Changing Patterns of Participation and Representation in Europe
This Research Network is funded by the Flemish Research Foundation FWO. The Research Network encourages international exchange and mobility on the topics of political participation and representation. The Network organizes conferences, guest lectures, work shops, etc. All activities of the FWO research network will be announced also on the PartiRep website.
The Research Network also offers opportunities for young postdoctoral scholars for an extended stay in one of the Flemish member institutions. Please contact the chair for further information.
The members of this network are:
- Department of Political Science, Leiden University, prof. Rudy Andeweg
- Institute for Social Change, University of Manchester, prof. Edward Fieldhouse
- Department of Political Science, Hebrew University of Jerusalem, prof. Reuven Hazan

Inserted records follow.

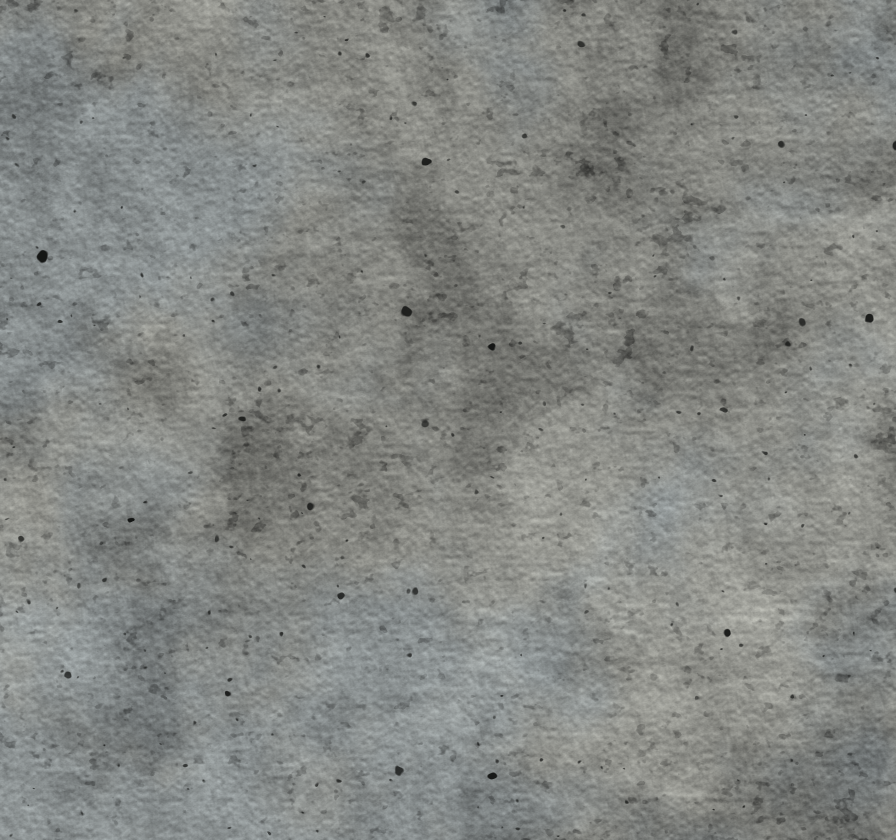
This texture is drawn by a Shadertoy shader. Its source:

```glsl
// Weathered grey concrete wall with blotchy stains, trowel streaks and small dark pits.

const vec3 WARM_GREY = vec3(1.0, 1.006, 0.965);
const vec3 COOL_GREY = vec3(0.955, 1.01, 1.03);
const vec3 PIT_COLOUR = vec3(0.08, 0.085, 0.08);
const float BASE_TONE = 0.551;
const float CLOUD_CONTRAST = 0.17;
const float MOTTLE_CONTRAST = 0.15;
const float STREAK_CONTRAST = 0.075;
const float GRAIN_CONTRAST = 0.15;
const float RELIEF_CONTRAST = 0.09;
const float STAIN_DEPTH = 0.065;
const float FLECK_DEPTH = 0.12;

// Integer hash giving two values in 0..1
vec2 hash2(ivec2 cell, uint seed) {
    uvec2 v = uvec2(cell) * 1664525u + uvec2(1013904223u, seed * 747796405u + 12345u);
    v.x += v.y * 1664525u;
    v.y += v.x * 1664525u;
    v ^= v >> 16u;
    v.x += v.y * 1664525u;
    v.y += v.x * 1664525u;
    v ^= v >> 16u;
    return vec2(v & 0xffffu) / 65535.0;
}

float noise(vec2 p, uint seed) {
    ivec2 i = ivec2(floor(p));
    vec2 f = fract(p);
    f = f * f * (3.0 - 2.0 * f);
    float bottom = mix(hash2(i, seed).x, hash2(i + ivec2(1, 0), seed).x, f.x);
    float top = mix(hash2(i + ivec2(0, 1), seed).x, hash2(i + ivec2(1, 1), seed).x, f.x);
    return mix(bottom, top, f.y);
}

float fbm(vec2 p, int octaves, uint seed) {
    float sum = 0.0, weight = 0.5, total = 0.0;
    for (int i = 0; i < octaves; i++) {
        sum += weight * noise(p, seed + uint(i));
        total += weight;
        weight *= 0.55;
        p = mat2(1.6, 1.2, -1.2, 1.6) * p + 7.3;
    }
    return sum / total;
}

// Scattered round holes, at most one per grid cell; returns coverage
float pits(vec2 p, float cells, float chance, vec2 radii, uint seed) {
    vec2 q = p * cells;
    ivec2 cell = ivec2(floor(q));
    vec2 centre = 0.2 + 0.6 * hash2(cell, seed);
    vec2 pick = hash2(cell, seed + 1u);
    vec2 shape = hash2(cell, seed + 2u);
    vec2 d = (fract(q) - centre) / cells;
    d.y *= mix(0.8, 1.5, shape.x);
    float radius = mix(radii.x, radii.y, pick.y * pick.y);
    float edge = 0.7 / iResolution.y + 0.0004;
    float hole = 1.0 - smoothstep(radius - edge, radius + edge, length(d));
    return hole * step(pick.x, chance) * mix(0.65, 1.0, shape.y);
}

void mainImage(out vec4 fragColor, in vec2 fragCoord) {
    vec2 p = fragCoord / iResolution.y;
    vec2 wobble = vec2(noise(p * 9.0, 3u), noise(p * 9.0, 4u)) - 0.5;
    vec2 q = p + 0.04 * wobble;

    // Broad clouds, darker towards the upper left
    float cloud = fbm(q * vec2(4.0, 3.2), 4, 10u) - 0.5;
    vec2 fromShade = (p - vec2(0.32, 0.72)) / vec2(0.38, 0.36);
    float shade = exp(-dot(fromShade, fromShade));
    float mottle = fbm(q * vec2(17.0, 15.0), 5, 20u) - 0.5;
    float tone = BASE_TONE + CLOUD_CONTRAST * cloud + MOTTLE_CONTRAST * mottle - 0.032 * shade;

    // Ragged stains
    float stainField = fbm(q * vec2(10.0, 8.5), 6, 30u) + 0.05 * shade - 0.2 * cloud;
    float stain = smoothstep(0.52, 0.68, stainField);
    tone -= STAIN_DEPTH * stain;

    // Horizontal trowel streaks and faint vertical runs
    float streakMask = 0.5 + noise(p * 5.0, 41u);
    float streak = fbm(vec2(q.x * 14.0, p.y * 130.0 + 2.0 * wobble.y), 2, 42u) - 0.5;
    float run = noise(vec2(q.x * 24.0, p.y * 2.5), 45u) - 0.5;
    tone += STREAK_CONTRAST * streak * streakMask + 0.028 * run;

    // Fine grain with light falling from above
    vec2 grainPoint = p * vec2(150.0, 190.0);
    float grain = fbm(grainPoint, 3, 50u);
    float above = fbm(grainPoint + vec2(0.2, 0.7), 3, 50u);
    tone += GRAIN_CONTRAST * (grain - 0.5) + RELIEF_CONTRAST * (grain - above);

    // Dark flecks, crowded where the surface is rough
    float rough = smoothstep(0.58, 0.74, fbm(q * vec2(6.5, 8.0), 4, 60u));
    float fleckField = fbm(p * vec2(72.0, 88.0), 3, 70u) + 0.11 * rough + 0.04 * stain;
    float fleck = smoothstep(0.69, 0.82, fleckField);
    tone -= FLECK_DEPTH * fleck + 0.02 * rough;

    // Bluish cast at the left and in scattered patches
    float cool = smoothstep(0.4, 0.75, fbm(q * 5.0, 4, 80u) + 0.22 * (1.0 - smoothstep(0.0, 0.55, p.x)));
    vec3 colour = tone * mix(WARM_GREY, COOL_GREY, 0.75 * cool);

    // Air holes, small and large, with slightly uneven rims
    vec2 rim = 0.003 * (vec2(noise(p * 170.0, 90u), noise(p * 170.0, 91u)) - 0.5);
    float small = pits(p + rim, 38.0, 0.13, vec2(0.0011, 0.0028), 100u);
    float large = pits(p + rim, 9.0, 0.3, vec2(0.003, 0.0062), 110u);
    colour = mix(colour, PIT_COLOUR, max(0.8 * small, large));

    fragColor = vec4(clamp(colour, 0.0, 1.0), 1.0);
}
```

- Department of Government, Cornell University, prof. Thomas Zittel
- Department of Political Science, Université Libre de Bruxelles, prof. Pascal Delwit
- Department of Political Science, Vrije Universiteit Brussel, prof. Kris Deschouwer
- Department of Political Science, Université catholique de Louvain, prof. Lieven De Winter
- Department of Political Science, KU Leuven, prof. Marc Hooghe
- Department of Political Science, Vrije Universiteit Brussel, prof. Karen Celis
- Department of Political Science, University of Antwerp, prof. Stefaan Walgrave
- The Social Science Research Institute, Åbo Akademi University (Finland), Prof. Kimmo Grönlund
The network is administered at the Department of Political Science of the Katholieke Universiteit Leuven, by Marc Hooghe (chair) and Sofie Marien (secretary). For any further information, please contact Marc.Hooghe@soc.kuleuven.be or Sofie.Marien@soc.kuleuven.be
Members and Activists of Political Parties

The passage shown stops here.